Exercise objective:
Would you copy all lines in the data that contain the word "width"?

● ● ● ● ●

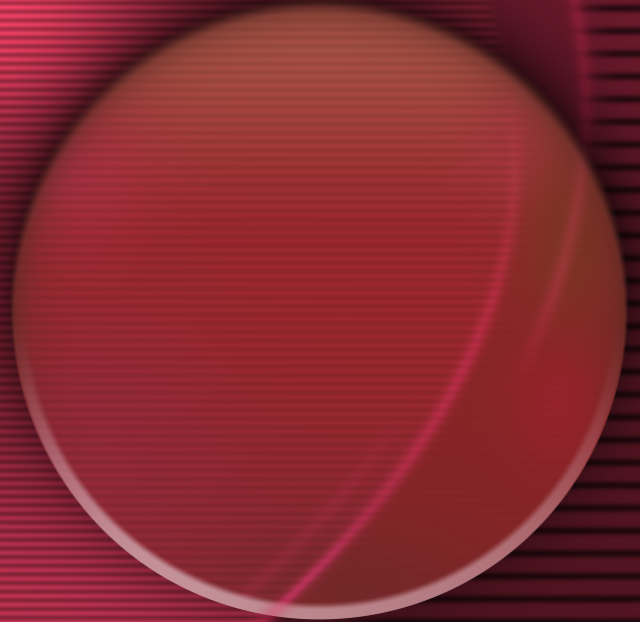
Reproduce this background procedurally as a WebGL 1 fragment shader.

```glsl
precision highp float;
// A large red glass disc over a crimson backdrop of horizontal ribbing.
// Fine ribs on the left meet coarse ribs on the right along a parabolic fold;
// the disc is tinted by soft glows and closed by a pale crescent at its base.

uniform vec2 u_resolution;

// Soft elliptical falloff around a centre.
float glow(vec2 p, vec2 centre, vec2 size) {
  vec2 d = (p - centre) / size;
  return exp(-dot(d, d));
}

// Thin luminous line, given a signed distance and a width.
float streak(float d, float width) {
  return exp(-d * d / (width * width));
}

// Horizontal ribbing from -1 to 1.
float ribs(float y, float count) {
  return cos(6.28318 * y * count);
}

// Signed distance to a sideways parabola, positive on its right.
float foldDistance(vec2 p, vec2 apex, float bend) {
  float dy = p.y - apex.y;
  float slope = 2.0 * bend * dy;
  return (p.x - apex.x + bend * dy * dy) / sqrt(1.0 + slope * slope);
}

vec3 backdrop(vec2 p, float fold, float outerFold, float rim) {
  // Lit left side with fine ribs
  vec3 lit = mix(vec3(0.48, 0.12, 0.19), vec3(0.64, 0.17, 0.27),
                 smoothstep(0.45, 0.0, p.y));
  lit = mix(lit, vec3(0.82, 0.22, 0.34), glow(p, vec2(0.0, 0.96), vec2(0.24, 0.22)));
  lit *= 1.0 + 0.17 * ribs(p.y, 74.0);

  // Shaded right side with coarse ribs, dark grooves between them
  float groove = pow(0.5 + 0.5 * ribs(p.y - 0.036, 28.2), 3.0);
  vec3 shade = mix(vec3(0.33, 0.08, 0.13), vec3(0.42, 0.10, 0.17),
                   smoothstep(0.1, 0.9, p.y));
  shade *= 1.0 - 0.62 * groove * smoothstep(-0.03, 0.06, outerFold);
  shade += vec3(0.13, 0.02, 0.05) * streak(outerFold, 0.012) * smoothstep(0.4, 0.7, p.y);

  vec3 colour = mix(lit, shade, smoothstep(-0.02, 0.02, fold));
  colour += vec3(0.24, 0.04, 0.10) * streak(fold, 0.012) * smoothstep(0.9, 0.0, p.y);

  // Shadow cast around the disc, deepest near its top
  float depth = mix(0.25, 0.68, smoothstep(0.1, 0.8, p.y));
  return colour * (1.0 - depth * exp(-max(rim, 0.0) / 0.055));
}

vec3 glass(vec2 p, float fold, float outerFold, float rim) {
  // Broad tints
  vec3 colour = mix(vec3(0.52, 0.15, 0.19), vec3(0.58, 0.15, 0.17),
                    smoothstep(0.0, 0.5, p.y));
  colour = mix(colour, vec3(0.64, 0.31, 0.26), smoothstep(0.58, 0.94, p.y));
  colour = mix(colour, vec3(0.66, 0.18, 0.26), 0.8 * glow(p, vec2(0.11, 0.71), vec2(0.12, 0.13)));
  colour = mix(colour, vec3(0.56, 0.16, 0.24), 0.6 * glow(p, vec2(0.15, 0.28), vec2(0.20, 0.22)));
  colour = mix(colour, vec3(0.64, 0.20, 0.25), 0.7 * glow(p, vec2(0.81, 0.74), vec2(0.07, 0.09)));

  // Darker strip beyond the fold, with olive and red pools
  float beyond = smoothstep(-0.01, 0.03, fold);
  colour = mix(colour, vec3(0.51, 0.14, 0.14), 0.75 * beyond * smoothstep(0.70, 0.40, p.y));
  colour = mix(colour, vec3(0.47, 0.21, 0.13), 0.85 * glow(p, vec2(0.89, 0.60), vec2(0.08, 0.15)));
  colour = mix(colour, vec3(0.60, 0.13, 0.17), 0.8 * glow(p, vec2(0.88, 0.34), vec2(0.08, 0.10)));
  colour = mix(colour, vec3(0.43, 0.16, 0.16), 0.7 * glow(p, vec2(0.56, 0.05), vec2(0.20, 0.10)));

  // Ribbing seen through the glass
  colour *= 1.0 + 0.045 * ribs(p.y, 74.0) * (1.0 - 0.8 * beyond);

  // Fold lines
  vec3 rose = vec3(0.13, 0.02, 0.09);
  colour += rose * streak(fold, 0.011) * smoothstep(0.95, 0.35, p.y);
  colour += rose * 0.9 * streak(fold, 0.007) * smoothstep(0.2, 0.05, p.y);
  colour += rose * 0.4 * streak(fold + 0.05, 0.012) * smoothstep(0.4, 0.1, p.y);
  colour += rose * 0.8 * streak(outerFold, 0.012) * smoothstep(0.34, 0.55, p.y);

  // Dim olive rim on the upper half and sides
  float edge = exp(rim / 0.028) * smoothstep(0.2, 0.5, p.y);
  return mix(colour, vec3(0.35, 0.17, 0.14), 0.75 * edge);
}

void main() {
  vec2 p = gl_FragCoord.xy / u_resolution * vec2(1.0, 0.971);
  float pixel = 1.0 / u_resolution.x;

  vec2 offset = p - vec2(0.499, 0.485);
  float radius = length(offset);
  float rim = radius - 0.480;
  float fold = foldDistance(p, vec2(0.805, 0.72), 0.76);
  float outerFold = foldDistance(p, vec2(0.915, 0.80), 0.60);

  // Disc edge: crisp below, soft above
  float softness = pixel + 0.014 * smoothstep(0.3, 0.9, p.y);
  float inside = 1.0 - smoothstep(-softness, softness, rim);
  vec3 colour = mix(backdrop(p, fold, outerFold, rim),
                    glass(p, fold, outerFold, rim), inside);

  // Pale crescent along the base, widest at the bottom
  vec2 facing = offset / max(radius, 0.001);
  float low = smoothstep(0.0, -0.95, facing.y);
  float band = smoothstep(-0.027, -0.013, rim)
             * (1.0 - smoothstep(-0.008 + 0.008 * low, 0.002, rim));
  float strength = band * low * (0.80 - 0.22 * facing.x);
  vec3 pale = mix(vec3(0.80, 0.62, 0.65), vec3(0.80, 0.36, 0.47), 0.6 * streak(fold, 0.014));
  gl_FragColor = vec4(mix(colour, pale, strength), 1.0);
}
```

● ● ● ● ●

Written solution:
// Thin luminous line, given a signed distance and a width.
float streak(float d, float width) {
  return exp(-d * d / (width * width));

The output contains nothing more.